At 95, having survived smallpox as a child, my aunt is sufficiently sick of bullshit from doctors and nurses that she just waved the pathetically misinformed creature away, but my cousin does not suffer fools gladly and she went off. “Excuse me,” she said. “But you just had her in surgery, and all up and down these halls. You’re a little late.” There was a fair amount of bureaucratic distress and alarm at the nurse’s desk, finally resulting in an uneasy and not at all uniform acceptance of the fact that my aunt was not spreading Ebola all over their precious hospital. She was discharged on Friday.
From Sunday through Friday, her sheets were not changed, her room was not cleaned, and the bathroom was not sanitized. You get better housekeeping service in a goddamned Motel 6. Her kidney is fine, but she came home with a brand new sinus infection that is filling her ears with fluid and causing a fair amount of unnecessary discomfort. At least it isn’t MRSA or tuberculosis.
More seriously, and with drastically worse consequences, it turns out that my girlfriend Daisy’s son Jonah sought help at a hospital in Rhode Island immediately upon his return there. I had misgivings about his return to the locale where his heroin habit had blossomed, and those turned out to be well-founded when he wound up being found dead of an overdose in his van on the grounds of a local university. He was found by a local cop who knew and liked him.

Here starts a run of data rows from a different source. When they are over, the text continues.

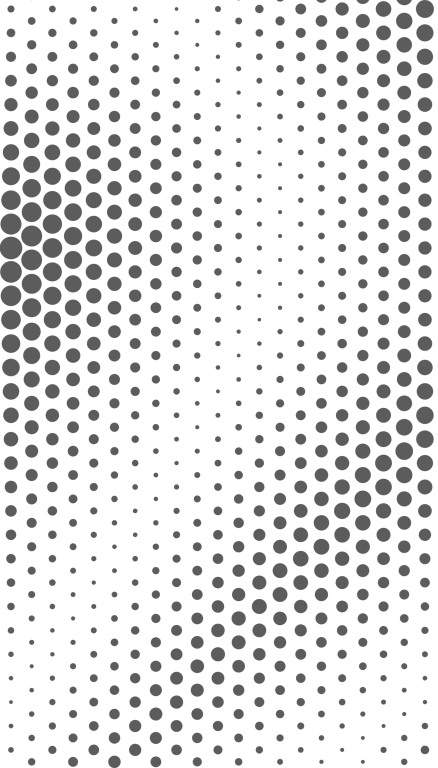
A Shadertoy shader for this pattern:

```glsl
// Lengths are fractions of the canvas height, y runs down from the top
const vec3 PAPER = vec3(1.0);
const vec3 INK = vec3(0.36);

const vec2 PITCH = vec2(0.02695, 0.03112);
const vec2 FIRST_DOT = vec2(0.0143, 0.0117);
const float LAST_COLUMN = 20.0;
const float MIN_RADIUS = 0.0023;

const vec2 PEAK_POS = vec2(0.0143, 0.323);
const float PEAK_RADIUS = 0.0147;
const float PEAK_FALL_X = 0.035;
const float PEAK_FALL_UP = 0.0326;
const float PEAK_FALL_DOWN = 0.0211;
const float PEAK_SHEAR = 0.00095;

const vec2 RIDGE_POS = vec2(0.553, 0.56);
const float RIDGE_SLOPE = 1.07;
const float RIDGE_RADIUS = 0.0117;
const float RIDGE_TAPER = 0.009;
const float RIDGE_FALL_UP = 0.02;
const float RIDGE_FALL_DOWN = 0.027;

const float FLANK_RADIUS = 0.0086;
const float FLANK_FALL = 0.0317;

const vec2 TOP_CORNER = vec2(0.553, 0.0117);
const float TOP_RADIUS = 0.0117;
const vec2 TOP_FALL = vec2(0.029, 0.018);

const vec2 LOW_CORNER = vec2(0.553, 0.977);
const float LOW_RADIUS = 0.0056;
const vec2 LOW_FALL = vec2(0.03, 0.045);

// Stretched, sheared cone on the left
float peakField(vec2 p) {
    vec2 d = p - PEAK_POS;
    float fallY = d.y > 0.0 ? PEAK_FALL_DOWN : PEAK_FALL_UP;
    vec2 s = d * vec2(PEAK_FALL_X, fallY);
    float shear = PEAK_SHEAR * max(d.x, 0.0) * max(d.y, 0.0);
    return PEAK_RADIUS - sqrt(dot(s, s) + shear);
}

// Diagonal band, with a gentle flank above it
float ridgeField(vec2 p) {
    float inward = RIDGE_POS.x - p.x;
    float d = p.y - RIDGE_POS.y - RIDGE_SLOPE * inward;
    float below = RIDGE_FALL_DOWN * max(d, 0.0);
    float crest = RIDGE_RADIUS - RIDGE_TAPER * inward - RIDGE_FALL_UP * max(-d, 0.0);
    float flank = FLANK_RADIUS - FLANK_FALL * inward;
    return max(crest, flank) - below;
}

float cornerField(vec2 p, vec2 corner, float radius, vec2 fall) {
    return radius - dot(abs(p - corner), fall);
}

float dotRadius(vec2 p) {
    float r = max(peakField(p), ridgeField(p));
    r = max(r, cornerField(p, TOP_CORNER, TOP_RADIUS, TOP_FALL));
    r = max(r, cornerField(p, LOW_CORNER, LOW_RADIUS, LOW_FALL));
    return max(r, MIN_RADIUS);
}

void mainImage(out vec4 fragColor, in vec2 fragCoord) {
    float pixel = 1.0 / iResolution.y;
    vec2 p = vec2(fragCoord.x, iResolution.y - fragCoord.y) * pixel;
    float nearest = 1.0;

    // Nearest dot in each neighbouring column; odd columns drop half a row
    float column = round((p.x - FIRST_DOT.x) / PITCH.x);
    for (int i = -1; i <= 1; i++) {
        float c = clamp(column + float(i), 0.0, LAST_COLUMN);
        float shift = 0.5 * mod(c, 2.0);
        float row = round((p.y - FIRST_DOT.y) / PITCH.y - shift);
        vec2 center = FIRST_DOT + PITCH * vec2(c, row + shift);
        nearest = min(nearest, length(p - center) - dotRadius(center));
    }

    // Soft edge about one pixel wide
    float ink = 1.0 - smoothstep(-0.7 * pixel, 0.7 * pixel, nearest);
    fragColor = vec4(mix(PAPER, INK, ink), 1.0);
}
```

This cop went the extra mile on what could’ve been a simple open-and-shut overdose case, and uncovered a disturbing fact: he’d sought help at a local hospital, feeling that he was going to relapse into heroin usage. He was turned away. Apparently, standard operating procedure for treating addicts of any kind in American hospitals is that the addict must be under the influence in order to be admitted. Informally and off the record, it goes like this: “We can’t admit you if you’re sober. Come back wasted, and we’ll get you a bed.” That might work with a drunk or a cokehead, but it’s a dangerous game to play with a recovering junkie, especially given the quality of the heroin on the street these days thanks to our misguided and futile adventure in Afghanistan. Jonah hadn’t had any smack since December, and he was fresh off detoxing methadone. The fix he got to get him admitted to the hospital killed him.
The doctors were quite open about what killed my ex-wife in 2003: the chemotherapy they used to treat her breast cancer in 1991 gave her the incredibly exotic cancer that killed her. The chemo they gave her for that second cancer made her life a living hell until she finally died.
If I knew I had just a half-hour to live, I’d like to spend it strangling a hospital administrator. The American health care system is a very sick joke: a killing joke.